However, as we discussed earlier this week, Fox is in late-stage talks to sell stakes in two Europe-based pay-TV companies, Sky Italia and Sky Deutschland, to BSkyB. These sales, a source tells us, could net Fox about $US7 billion in cash. With this new cash, Fox could be in a position to raise its Time Warner offer beyond the $US90-$95 range without threatening its debt rating.
So the $US90-$95 referenced in the Wall Street Journal may not be the highest offer Fox would be willing to make.
Time Warner, meanwhile, continues to maintain that Fox does not have the wherewithal to pay what it would take to get a deal done.

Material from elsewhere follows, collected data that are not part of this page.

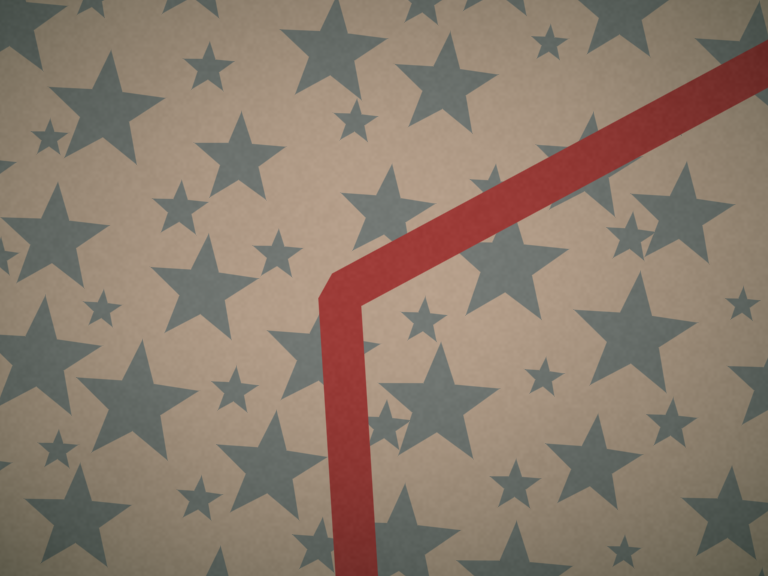
A Shadertoy shader for this pattern:

```glsl
// Star wallpaper with a bent strip of red tape, seen in dim, uneven light.
// Stars are scattered on two interleaved jittered grids; the tape is a mitred
// chevron with a cut corner; a vignette and soft grain finish the surface.

const vec3 CREAM = vec3(0.715, 0.625, 0.545);
const vec3 STAR_BLUE = vec3(0.455, 0.475, 0.460);
const vec3 TAPE_RED = vec3(0.620, 0.235, 0.220);

const float CELL = 0.243;              // grid spacing, canvas height = 1
const float GRID_ANGLE = 0.42;         // turn of the scatter grid
const float STAR_TILT = 0.08;          // clockwise lean of every star
const float INNER_RATIO = 0.42;        // notch radius over tip radius
const vec2 BIG_RADIUS = vec2(0.083, 0.114);
const vec2 SMALL_RADIUS = vec2(0.031, 0.052);

const vec2 TAPE_BEND = vec2(0.589, 0.490);
const vec2 TAPE_DOWN = vec2(0.062, -0.998);
const vec2 TAPE_UP = vec2(0.881, 0.473);
const float TAPE_HALF_WIDTH = 0.0368;
const float CORNER_CUT = 0.76;         // bevel distance over half width

const vec2 LIGHT_CENTRE = vec2(0.49, 0.55);
const vec3 LIGHT_FALLOFF = vec3(0.45, 0.40, 0.43);
const float EDGE_SOFTNESS = 0.0016;
const float GRAIN = 0.032;
const float STEP_ANGLE = 1.256637;     // a fifth of a full turn

float hash(vec2 p) {
    vec3 q = fract(vec3(p.xyx) * 0.1031);
    q += dot(q, q.yzx + 33.33);
    return fract((q.x + q.y) * q.z);
}

vec2 hash2(vec2 p) {
    return vec2(hash(p + 17.3), hash(p + 71.9));
}

float valueNoise(vec2 p) {
    vec2 i = floor(p), f = fract(p);
    f = f * f * (3.0 - 2.0 * f);
    return mix(mix(hash(i), hash(i + vec2(1, 0)), f.x),
               mix(hash(i + vec2(0, 1)), hash(i + vec2(1, 1)), f.x), f.y);
}

mat2 rotation(float a) {
    return mat2(cos(a), sin(a), -sin(a), cos(a));
}

// Five-pointed star, one tip up: fold to half a point, then test its edge.
float starDistance(vec2 p, float radius) {
    float a = atan(p.x, p.y + 1e-6);
    a = abs(a - STEP_ANGLE * round(a / STEP_ANGLE));
    vec2 q = length(p) * vec2(cos(a), sin(a));
    float h = 0.5 * STEP_ANGLE;
    vec2 edge = INNER_RATIO * vec2(cos(h), sin(h)) - vec2(1.0, 0.0);
    return dot(q - vec2(radius, 0.0), normalize(vec2(edge.y, -edge.x)));
}

// Nearest star of one jittered grid; shift moves the grid in cells.
float starLayer(vec2 p, vec2 shift, vec2 radii, float jitter, float seed) {
    vec2 g = rotation(GRID_ANGLE) * p / CELL + shift;
    vec2 home = floor(g);
    float d = 1.0;
    for (int y = -1; y <= 1; y++)
    for (int x = -1; x <= 1; x++) {
        vec2 id = home + vec2(x, y);
        vec2 key = id + seed;
        vec2 centre = id + 0.5 + jitter * (hash2(key) - 0.5);
        float radius = mix(radii.x, radii.y, hash(key + 5.7));
        float tilt = STAR_TILT + 0.08 * (hash(key + 9.1) - 0.5);
        vec2 local = rotation(tilt - GRID_ANGLE) * (g - centre) * CELL;
        d = min(d, starDistance(local, radius));
    }
    return d;
}

// Two straight strips joined at the bend, with the outer corner cut flat.
float tapeDistance(vec2 p) {
    vec2 q = p - TAPE_BEND;
    vec2 leftSide = vec2(TAPE_DOWN.y, -TAPE_DOWN.x);
    vec2 upperSide = vec2(-TAPE_UP.y, TAPE_UP.x);
    float band = abs(max(dot(q, leftSide), dot(q, upperSide))) - TAPE_HALF_WIDTH;
    float cut = dot(q, normalize(leftSide + upperSide)) - CORNER_CUT * TAPE_HALF_WIDTH;
    return max(band, cut);
}

float coverage(float d) {
    float soft = max(EDGE_SOFTNESS, 0.75 / iResolution.y);
    return 1.0 - smoothstep(-soft, soft, d);
}

void mainImage(out vec4 fragColor, in vec2 fragCoord) {
    vec2 p = fragCoord / iResolution.y;
    vec2 uv = fragCoord / iResolution.xy;

    // Wallpaper: large stars in the cells, small ones at the cell corners
    float stars = min(starLayer(p, vec2(0.0), BIG_RADIUS, 0.34, 40.0),
                      starLayer(p, vec2(0.5), SMALL_RADIUS, 0.26, 90.0));
    vec3 color = mix(CREAM, STAR_BLUE, coverage(stars));

    // Tape
    color = mix(color, TAPE_RED, coverage(tapeDistance(p)));

    // Light fading to the corners, with slow unevenness
    vec2 away = 2.0 * (uv - LIGHT_CENTRE);
    color *= 1.0 - LIGHT_FALLOFF * 0.5 * dot(away, away);
    color *= 0.985 + 0.03 * valueNoise(p * 5.0);

    // Fine paper grain
    float grain = 0.6 * valueNoise(p * 190.0) + 0.4 * valueNoise(p * 85.0 + 31.0);
    color += GRAIN * (grain - 0.5);

    fragColor = vec4(clamp(color, 0.0, 1.0), 1.0);
}
```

Before it rejected Fox’s original offer, a source says, Time Warner exhaustively analysed Fox’s balance sheet and came to the same conclusion that Fox apparently has: That an offer above $US90-$95 would threaten Fox’s debt rating and/or create unacceptable dilution for Fox shareholders. This is why Time Warner said, in a very carefully worded press release, that it believes its own strategic plan will create more value for Time Warner shareholders than any offer that Fox is in a position to make.
Confronted with this logic, a source familiar with Fox’s thinking hypothesized that Time Warner’s analysis of Fox’s balance sheet had not factored in the possibility of the asset sales — and that this additional liquidity could significantly increase the value of a proposal Fox would be in a position to make.

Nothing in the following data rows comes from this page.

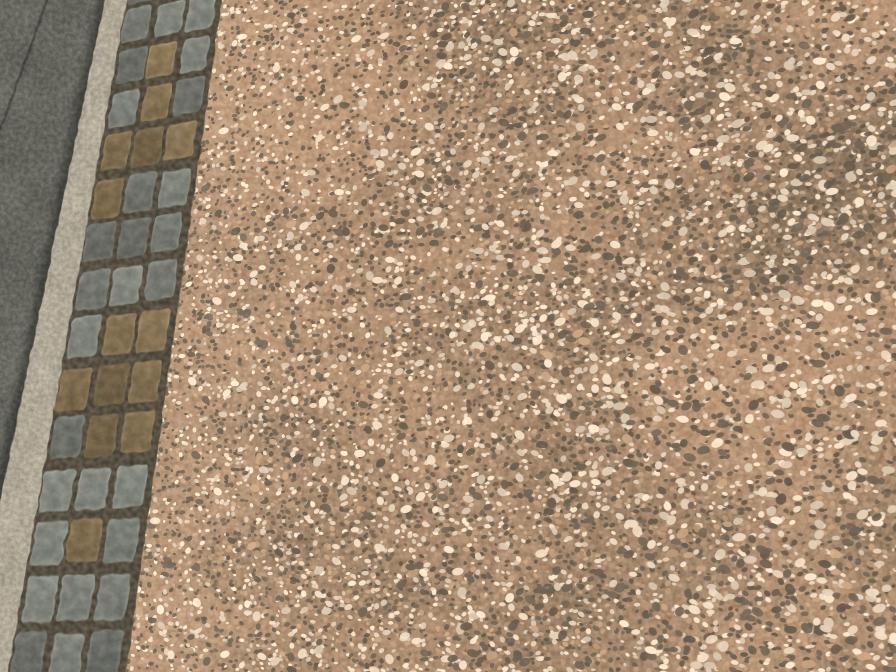
Give the GLSL for this texture, as a Shadertoy shader.

```glsl
// Exposed-aggregate paving beside a cobbled gutter, a pale kerb line and asphalt.

float hash(vec2 p) {
    vec3 q = fract(vec3(p.xyx) * 0.1031);
    q += dot(q, q.yzx + 33.33);
    return fract((q.x + q.y) * q.z);
}

vec2 hash2(vec2 p) {
    return vec2(hash(p), hash(p + 57.3));
}

float gradientCorner(vec2 cell, vec2 offset) {
    float angle = 6.2832 * hash(cell);
    return dot(vec2(cos(angle), sin(angle)), offset);
}

// Gradient noise, roughly -0.7 to 0.7
float noise(vec2 p) {
    vec2 i = floor(p), f = fract(p);
    vec2 w = f * f * f * (f * (f * 6.0 - 15.0) + 10.0);
    vec2 e = vec2(1, 0);
    return mix(mix(gradientCorner(i, f), gradientCorner(i + e.xy, f - e.xy), w.x),
               mix(gradientCorner(i + e.yx, f - e.yx), gradientCorner(i + 1.0, f - 1.0), w.x), w.y);
}

float fbm(vec2 p) {
    float sum = 0.0, amplitude = 1.0;
    for (int i = 0; i < 4; i++) {
        sum += amplitude * noise(p);
        p = mat2(1.6, 1.2, -1.2, 1.6) * p + 11.7;
        amplitude *= 0.5;
    }
    return sum;
}

float blob(vec2 p, vec2 center, vec2 size) {
    vec2 d = (p - center) / size;
    return exp(-dot(d, d));
}

// Scatters one elongated pebble per cell over the ground colour
vec3 scatterPebbles(vec3 ground, vec2 q, float density, float paleShare, float blur) {
    vec2 home = floor(q);
    for (int y = -1; y <= 1; y++)
    for (int x = -1; x <= 1; x++) {
        vec2 cell = home + vec2(x, y);
        float kind = hash(cell + 19.0), angle = 6.2832 * hash(cell + 31.0);
        vec2 d = q - cell - 0.1 - 0.8 * hash2(cell);
        d = mat2(cos(angle), sin(angle), -sin(angle), cos(angle)) * d;
        d.x *= 0.72;
        float radius = mix(0.22, 0.46, hash(cell + 43.0));
        float cover = 1.0 - smoothstep(-blur, blur, length(d) - radius);
        cover *= step(hash(cell + 71.0), density);
        vec3 tone = kind < paleShare ? vec3(0.95, 0.87, 0.77) :
                    kind < 0.6 ? vec3(0.76, 0.62, 0.49) : vec3(0.43, 0.38, 0.32);
        ground = mix(ground, tone * (0.9 + 0.2 * hash(cell + 83.0)), cover * 0.9);
    }
    return ground;
}

vec3 paving(vec2 p, float pixel) {
    // Worn dark patches and cleaner warm ones
    float wear = 0.55 * fbm(p * vec2(3.0, 4.5) + 4.0)
               + 0.45 * blob(p, vec2(1.27, 0.74), vec2(0.24, 0.13))
               + 0.30 * blob(p, vec2(0.80, 0.85), vec2(0.17, 0.10))
               + 0.25 * blob(p, vec2(1.12, 0.18), vec2(0.30, 0.10))
               - 0.40 * blob(p, vec2(0.46, 0.88), vec2(0.16, 0.14))
               - 0.35 * blob(p, vec2(1.06, 0.42), vec2(0.18, 0.08));
    vec3 ground = mix(vec3(0.73, 0.59, 0.47), vec3(0.56, 0.47, 0.38),
                      smoothstep(-0.35, 0.6, wear));
    ground += 0.10 * noise(p * 95.0) + 0.07 * noise(p * 190.0);

    // Grains grow toward the near right side
    float scale = 1.0 / (1.0 + 0.2 * p.x - 0.08 * p.y);
    ground = scatterPebbles(ground, p * 150.0 * scale, 0.62 + 0.25 * wear, 0.30, 75.0 * pixel);
    float coarse = smoothstep(0.15, 1.1, p.x);
    ground = scatterPebbles(ground, p * 88.0 * scale + 37.0, 0.10 + 0.24 * coarse + 0.15 * wear,
                            0.50, 48.0 * pixel);
    return ground + 0.03 * (1.0 - smoothstep(0.2, 0.6, p.x));
}

vec3 cobbles(vec2 p, float u, float pixel) {
    // Rows shorten with distance and tilt upward to the right
    float row = log(1.0 + 0.44 * (1.0 - p.y)) / 0.027 + 0.3 - 0.5 * p.y * (1.0 - u);
    vec2 grid = vec2(u * 3.15, row);
    vec2 cell = floor(grid);
    vec2 d = fract(grid) - 0.5 - 0.08 * (hash2(cell) - 0.5);
    d += 0.035 * vec2(noise(p * 75.0), noise(p * 75.0 + 40.0));
    vec2 box = abs(d) - vec2(0.32, 0.30) - 0.04 * hash2(cell + 9.0);
    float edge = length(max(box, 0.0)) + min(max(box.x, box.y), 0.0) - 0.09;
    float stone = 1.0 - smoothstep(-18.0 * pixel, 18.0 * pixel, edge);
    stone *= step(cell.x, 2.5);

    float brownChance = 0.15 + 0.45 * exp(-pow((cell.y - 2.0) / 1.5, 2.0))
                      + 0.65 * exp(-pow((cell.y - 7.8) / 1.3, 2.0));
    vec3 tone = hash(cell + 5.0) < brownChance ? vec3(0.49, 0.42, 0.31) : vec3(0.46, 0.47, 0.44);
    tone *= 0.88 + 0.24 * hash(cell + 15.0) + 0.18 * fbm(p * 70.0);
    tone *= 1.0 + 0.10 * smoothstep(-0.12, 0.0, edge) - 0.10 * d.y;
    vec3 joint = vec3(0.34, 0.31, 0.26) * (1.0 + 0.4 * noise(p * 130.0));
    return mix(joint, tone, stone);
}

void mainImage(out vec4 fragColor, in vec2 fragCoord) {
    float pixel = 1.0 / iResolution.y;
    vec2 p = fragCoord * pixel;
    float grain = noise(p * 140.0) + 0.6 * noise(p * 260.0);
    float wobble = 0.003 * noise(p * 55.0);

    // Slanted borders, left to right
    float lineLeft = -0.053 + 0.209 * p.y + wobble;
    float lineRight = 0.012 + 0.176 * p.y + wobble;
    float pavingLeft = 0.1875 + 0.1425 * p.y + wobble;

    // Asphalt with a faint seam and a dirty edge
    vec3 color = vec3(0.40, 0.40, 0.37) * (1.0 + 0.22 * grain + 0.12 * fbm(p * 12.0));
    color *= 1.0 - 0.3 * smoothstep(0.004, 0.0, abs(p.x - 0.07 - 0.36 * (p.y - 1.0) - wobble));
    color *= 1.0 - 0.35 * smoothstep(0.022, 0.0, lineLeft - p.x);

    vec3 kerb = vec3(0.69, 0.66, 0.59) * (1.0 + 0.16 * grain + 0.08 * fbm(p * 25.0));
    color = mix(color, kerb, smoothstep(-pixel, pixel, p.x - lineLeft));

    float u = (p.x - lineRight) / (pavingLeft - lineRight);
    color = mix(color, cobbles(p, u, pixel), smoothstep(-pixel, pixel, p.x - lineRight));
    color = mix(color, paving(p, pixel), smoothstep(-pixel, pixel, p.x - pavingLeft));
    fragColor = vec4(clamp(color, 0.0, 1.0), 1.0);
}
```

But the source also stressed that Mr. Murdoch is not about to negotiate against himself! Mr. Murdoch doesn’t need to own Time Warner, the source observed, sticking to the party line. Time Warner is a nice-to-have for Mr. Murdoch, not a must-have. Mr. Murdoch has demonstrated before — when buying Dow Jones, for example — that his first offer is often his best offer. And there would be no reason in the world for Mr. Murdoch to raise his offer unless or until Time Warner stopped being so standoffish and sat down to talk.
(Mr. Murdoch obviously doesn’t want to negotiate against himself, but everything we have heard since news of the original offer broke has suggested that Mr. Murdoch would be quite willing to raise his offer if/when Time Warner is willing to sit down and talk. So, in a sense, Mr. Murdoch has already raised his offer. The only question is by how much.)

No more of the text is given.